|Posted by jmazalian on May 9, 2012 at 10:40 PM|
"The path of least resistance describes the physical or metaphorical pathway that provides the least resistance to forward motion by a given object or entity, among a set of alternative paths. The concept is often used to describe why an object or entity takes a given path." - Wikipedia.
Let's discuss the Tibia. That's the shin bone or to be more medically astute, your leg. When you walk, run, or land from a jump, the tibia needs to go somewher: forward. Now according to the laws of physics it will only go forward if that's the path of least resistance. In most cases it is. Now what if it wasn't. What if your calf muscles were so tight that they caused some resistance towards that forward path that was set for the tibia. Where's the tibia gonna go?
We discussed in the last post about Derek Rose and different possibilities why he blew out his knee. Let's take a different approach. Let us assume Mariano had nice strong Glute muscles and no feet problems. But what if he had these tight calf muscles from sitting in the bullpen the whole game, chewing on tobacco and seed, just waiting to come out and finish the game. His tibia would have to go somewhere when he was shagging fly balls in the outfield and landed with a career ending ACL and meniscus tear. The path of least resistance for Mariano's tibia must have been inwards instead of forward. And although Rivera has defied the laws of baseball by pitching lights out at such an old age, one can never defy the laws of physics.
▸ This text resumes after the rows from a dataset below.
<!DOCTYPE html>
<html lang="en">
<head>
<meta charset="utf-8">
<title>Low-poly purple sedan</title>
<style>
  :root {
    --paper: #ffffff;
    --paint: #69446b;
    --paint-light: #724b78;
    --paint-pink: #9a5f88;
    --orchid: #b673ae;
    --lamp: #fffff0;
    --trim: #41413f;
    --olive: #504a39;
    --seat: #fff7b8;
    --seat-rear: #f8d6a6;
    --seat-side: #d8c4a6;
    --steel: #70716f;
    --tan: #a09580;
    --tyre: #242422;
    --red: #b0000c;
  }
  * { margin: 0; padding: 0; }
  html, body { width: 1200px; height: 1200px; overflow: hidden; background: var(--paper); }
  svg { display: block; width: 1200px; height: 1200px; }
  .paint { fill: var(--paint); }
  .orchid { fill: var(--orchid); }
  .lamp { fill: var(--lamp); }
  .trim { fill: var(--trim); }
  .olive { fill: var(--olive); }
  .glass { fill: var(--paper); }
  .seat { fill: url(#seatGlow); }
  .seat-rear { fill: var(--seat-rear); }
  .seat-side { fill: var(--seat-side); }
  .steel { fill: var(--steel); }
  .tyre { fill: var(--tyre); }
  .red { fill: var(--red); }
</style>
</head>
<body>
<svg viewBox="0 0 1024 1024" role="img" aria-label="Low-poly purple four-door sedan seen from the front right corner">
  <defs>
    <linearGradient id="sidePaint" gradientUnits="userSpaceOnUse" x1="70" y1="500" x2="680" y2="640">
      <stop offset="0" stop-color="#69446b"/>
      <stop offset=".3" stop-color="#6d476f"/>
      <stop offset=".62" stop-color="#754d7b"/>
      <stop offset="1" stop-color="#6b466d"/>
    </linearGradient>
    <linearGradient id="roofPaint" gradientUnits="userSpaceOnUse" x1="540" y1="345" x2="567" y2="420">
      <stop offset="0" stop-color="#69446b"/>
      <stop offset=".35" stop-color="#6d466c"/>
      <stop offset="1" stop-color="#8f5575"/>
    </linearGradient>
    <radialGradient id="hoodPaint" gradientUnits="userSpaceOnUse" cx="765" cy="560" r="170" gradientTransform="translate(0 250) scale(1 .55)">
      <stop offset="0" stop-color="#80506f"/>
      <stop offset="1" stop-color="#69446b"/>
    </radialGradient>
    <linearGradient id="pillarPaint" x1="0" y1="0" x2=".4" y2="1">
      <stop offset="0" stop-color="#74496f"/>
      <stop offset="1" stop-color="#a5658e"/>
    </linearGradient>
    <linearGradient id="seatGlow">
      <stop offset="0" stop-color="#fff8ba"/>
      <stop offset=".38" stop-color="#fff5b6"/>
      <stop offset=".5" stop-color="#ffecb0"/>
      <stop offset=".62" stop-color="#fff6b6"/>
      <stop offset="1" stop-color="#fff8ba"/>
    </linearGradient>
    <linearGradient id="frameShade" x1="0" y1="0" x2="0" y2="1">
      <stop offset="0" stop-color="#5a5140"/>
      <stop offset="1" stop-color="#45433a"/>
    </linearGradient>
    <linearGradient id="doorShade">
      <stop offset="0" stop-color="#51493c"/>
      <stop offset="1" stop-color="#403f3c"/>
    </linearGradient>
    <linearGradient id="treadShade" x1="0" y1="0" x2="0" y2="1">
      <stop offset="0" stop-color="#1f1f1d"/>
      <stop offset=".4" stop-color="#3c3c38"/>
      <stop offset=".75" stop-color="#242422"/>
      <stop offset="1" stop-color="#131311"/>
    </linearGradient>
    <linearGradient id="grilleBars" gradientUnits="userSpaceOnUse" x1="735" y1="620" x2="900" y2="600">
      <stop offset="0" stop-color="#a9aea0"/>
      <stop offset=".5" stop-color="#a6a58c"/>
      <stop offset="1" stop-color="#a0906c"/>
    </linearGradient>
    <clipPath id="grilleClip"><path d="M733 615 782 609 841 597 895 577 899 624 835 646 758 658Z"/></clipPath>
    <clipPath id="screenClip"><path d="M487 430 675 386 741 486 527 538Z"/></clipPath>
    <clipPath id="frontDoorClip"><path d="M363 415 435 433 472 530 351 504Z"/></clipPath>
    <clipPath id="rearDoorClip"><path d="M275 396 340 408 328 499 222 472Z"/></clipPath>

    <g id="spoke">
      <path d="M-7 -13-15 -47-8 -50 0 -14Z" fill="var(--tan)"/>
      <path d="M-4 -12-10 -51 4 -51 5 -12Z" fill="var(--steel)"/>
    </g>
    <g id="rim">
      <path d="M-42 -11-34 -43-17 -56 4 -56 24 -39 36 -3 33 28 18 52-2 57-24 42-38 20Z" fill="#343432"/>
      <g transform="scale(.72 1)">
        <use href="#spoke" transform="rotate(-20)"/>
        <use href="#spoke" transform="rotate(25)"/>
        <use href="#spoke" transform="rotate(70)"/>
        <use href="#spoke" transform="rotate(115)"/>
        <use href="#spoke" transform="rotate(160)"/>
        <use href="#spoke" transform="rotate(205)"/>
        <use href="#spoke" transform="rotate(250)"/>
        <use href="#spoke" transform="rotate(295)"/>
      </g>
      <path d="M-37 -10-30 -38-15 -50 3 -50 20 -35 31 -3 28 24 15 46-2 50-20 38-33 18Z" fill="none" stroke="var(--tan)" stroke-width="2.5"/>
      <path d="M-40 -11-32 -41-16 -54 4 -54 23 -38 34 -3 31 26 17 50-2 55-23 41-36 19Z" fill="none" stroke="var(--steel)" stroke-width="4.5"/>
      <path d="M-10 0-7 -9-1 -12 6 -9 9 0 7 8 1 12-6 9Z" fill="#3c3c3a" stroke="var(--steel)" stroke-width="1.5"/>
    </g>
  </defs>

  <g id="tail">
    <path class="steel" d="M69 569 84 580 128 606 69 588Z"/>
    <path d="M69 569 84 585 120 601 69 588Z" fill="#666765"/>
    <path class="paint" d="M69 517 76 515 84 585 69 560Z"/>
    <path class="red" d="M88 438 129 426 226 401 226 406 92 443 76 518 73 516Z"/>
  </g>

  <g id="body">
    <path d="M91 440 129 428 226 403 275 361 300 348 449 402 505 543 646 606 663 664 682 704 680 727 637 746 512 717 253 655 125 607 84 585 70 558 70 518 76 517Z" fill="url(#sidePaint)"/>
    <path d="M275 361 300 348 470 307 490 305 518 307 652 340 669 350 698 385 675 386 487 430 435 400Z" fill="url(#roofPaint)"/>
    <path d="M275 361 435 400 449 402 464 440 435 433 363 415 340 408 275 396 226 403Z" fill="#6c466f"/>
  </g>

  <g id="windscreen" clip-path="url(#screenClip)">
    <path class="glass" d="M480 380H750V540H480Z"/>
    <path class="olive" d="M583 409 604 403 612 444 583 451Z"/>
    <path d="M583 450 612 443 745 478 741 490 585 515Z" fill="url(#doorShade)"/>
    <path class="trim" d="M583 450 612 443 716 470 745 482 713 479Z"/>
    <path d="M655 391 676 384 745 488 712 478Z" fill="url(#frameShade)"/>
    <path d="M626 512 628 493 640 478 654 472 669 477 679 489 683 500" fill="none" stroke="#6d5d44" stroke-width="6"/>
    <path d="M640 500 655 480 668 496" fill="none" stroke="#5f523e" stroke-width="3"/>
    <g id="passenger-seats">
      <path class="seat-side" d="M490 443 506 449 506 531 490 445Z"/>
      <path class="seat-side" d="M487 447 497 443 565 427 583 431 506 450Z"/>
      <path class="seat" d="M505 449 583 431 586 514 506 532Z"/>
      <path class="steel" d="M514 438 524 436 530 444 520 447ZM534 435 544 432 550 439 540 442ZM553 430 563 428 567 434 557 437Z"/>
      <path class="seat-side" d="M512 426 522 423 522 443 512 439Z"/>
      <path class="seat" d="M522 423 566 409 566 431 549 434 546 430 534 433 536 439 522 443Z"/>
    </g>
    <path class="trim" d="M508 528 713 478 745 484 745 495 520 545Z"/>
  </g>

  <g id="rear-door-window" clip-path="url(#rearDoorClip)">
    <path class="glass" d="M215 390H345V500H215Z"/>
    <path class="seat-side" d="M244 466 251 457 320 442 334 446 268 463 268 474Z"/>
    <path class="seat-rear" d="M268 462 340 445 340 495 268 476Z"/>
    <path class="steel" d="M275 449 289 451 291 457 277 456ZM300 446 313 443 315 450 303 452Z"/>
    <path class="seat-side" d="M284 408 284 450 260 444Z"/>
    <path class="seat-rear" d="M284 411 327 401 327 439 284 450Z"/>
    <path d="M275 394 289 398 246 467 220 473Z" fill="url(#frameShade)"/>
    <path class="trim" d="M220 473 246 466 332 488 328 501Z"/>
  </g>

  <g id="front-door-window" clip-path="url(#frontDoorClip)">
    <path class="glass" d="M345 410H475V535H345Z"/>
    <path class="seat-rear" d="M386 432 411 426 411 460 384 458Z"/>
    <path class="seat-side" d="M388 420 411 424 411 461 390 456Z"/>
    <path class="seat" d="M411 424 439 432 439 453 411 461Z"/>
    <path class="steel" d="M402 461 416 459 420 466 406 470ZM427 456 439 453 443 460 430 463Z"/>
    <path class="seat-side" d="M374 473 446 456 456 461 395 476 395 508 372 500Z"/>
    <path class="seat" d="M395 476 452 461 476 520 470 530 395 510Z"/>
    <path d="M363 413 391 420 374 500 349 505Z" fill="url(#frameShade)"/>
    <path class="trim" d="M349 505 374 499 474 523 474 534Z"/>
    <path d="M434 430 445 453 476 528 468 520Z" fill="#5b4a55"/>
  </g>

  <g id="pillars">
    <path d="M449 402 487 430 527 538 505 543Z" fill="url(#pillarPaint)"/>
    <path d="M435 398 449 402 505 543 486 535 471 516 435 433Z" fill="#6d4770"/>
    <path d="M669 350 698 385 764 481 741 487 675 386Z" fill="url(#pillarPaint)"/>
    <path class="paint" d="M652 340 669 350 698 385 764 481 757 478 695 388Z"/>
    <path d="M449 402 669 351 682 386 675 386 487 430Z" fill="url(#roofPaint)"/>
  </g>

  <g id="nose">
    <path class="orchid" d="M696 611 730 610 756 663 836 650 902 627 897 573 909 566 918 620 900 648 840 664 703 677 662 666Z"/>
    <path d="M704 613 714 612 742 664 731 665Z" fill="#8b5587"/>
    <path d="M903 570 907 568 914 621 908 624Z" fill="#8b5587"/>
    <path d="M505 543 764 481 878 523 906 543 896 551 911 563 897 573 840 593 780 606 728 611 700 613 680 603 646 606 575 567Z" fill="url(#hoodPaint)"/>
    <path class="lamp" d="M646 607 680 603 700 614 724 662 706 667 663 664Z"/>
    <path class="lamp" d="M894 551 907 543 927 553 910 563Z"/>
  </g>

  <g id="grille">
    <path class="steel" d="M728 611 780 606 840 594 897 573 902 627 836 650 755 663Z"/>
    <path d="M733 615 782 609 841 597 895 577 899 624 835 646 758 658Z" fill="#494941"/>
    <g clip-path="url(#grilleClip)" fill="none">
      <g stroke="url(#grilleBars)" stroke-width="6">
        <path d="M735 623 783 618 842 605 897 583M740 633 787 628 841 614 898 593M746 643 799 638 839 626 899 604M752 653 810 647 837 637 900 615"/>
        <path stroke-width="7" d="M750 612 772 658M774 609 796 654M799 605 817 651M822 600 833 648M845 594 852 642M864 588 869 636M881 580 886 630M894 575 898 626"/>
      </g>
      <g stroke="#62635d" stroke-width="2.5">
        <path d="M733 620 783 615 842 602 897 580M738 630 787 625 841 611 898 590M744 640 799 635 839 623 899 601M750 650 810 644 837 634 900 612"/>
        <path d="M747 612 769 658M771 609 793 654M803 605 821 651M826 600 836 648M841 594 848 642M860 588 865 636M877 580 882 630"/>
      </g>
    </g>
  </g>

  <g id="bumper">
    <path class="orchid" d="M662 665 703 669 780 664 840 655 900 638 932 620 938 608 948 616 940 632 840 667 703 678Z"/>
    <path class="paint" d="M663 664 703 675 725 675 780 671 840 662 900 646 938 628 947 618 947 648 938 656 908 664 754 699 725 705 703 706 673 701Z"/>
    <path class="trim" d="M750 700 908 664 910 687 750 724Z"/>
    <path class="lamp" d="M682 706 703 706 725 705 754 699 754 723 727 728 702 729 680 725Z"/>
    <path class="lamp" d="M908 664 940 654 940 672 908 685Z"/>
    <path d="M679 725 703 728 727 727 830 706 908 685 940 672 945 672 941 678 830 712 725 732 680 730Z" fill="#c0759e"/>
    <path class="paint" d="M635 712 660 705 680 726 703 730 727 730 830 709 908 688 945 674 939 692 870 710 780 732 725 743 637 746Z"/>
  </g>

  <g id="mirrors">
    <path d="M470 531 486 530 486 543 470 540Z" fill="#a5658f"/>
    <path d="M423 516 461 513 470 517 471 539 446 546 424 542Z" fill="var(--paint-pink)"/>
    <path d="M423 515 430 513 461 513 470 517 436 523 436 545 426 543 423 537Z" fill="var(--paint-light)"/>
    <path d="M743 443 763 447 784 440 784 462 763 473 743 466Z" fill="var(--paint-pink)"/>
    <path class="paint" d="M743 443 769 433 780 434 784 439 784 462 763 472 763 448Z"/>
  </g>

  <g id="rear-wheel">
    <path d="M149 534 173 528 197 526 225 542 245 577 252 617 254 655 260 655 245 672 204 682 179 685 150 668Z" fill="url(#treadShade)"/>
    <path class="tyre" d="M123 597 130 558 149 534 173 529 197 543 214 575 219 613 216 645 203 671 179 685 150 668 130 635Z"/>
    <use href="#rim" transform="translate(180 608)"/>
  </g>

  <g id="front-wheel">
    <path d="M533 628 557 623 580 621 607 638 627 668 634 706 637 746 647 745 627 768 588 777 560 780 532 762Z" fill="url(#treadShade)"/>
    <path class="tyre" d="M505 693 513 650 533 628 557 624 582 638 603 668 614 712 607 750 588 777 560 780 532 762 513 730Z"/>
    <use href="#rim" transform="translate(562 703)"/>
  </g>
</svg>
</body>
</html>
Don't Get It? Try this:
Stand with feet hip width apart. Slowly stary to bend down like your faking going down an elevator. Do you get stuck at a certain point? You feel tightness in the back of your legs? Maybe you and Mariano should start stretching together.
Categories: Sports Injuries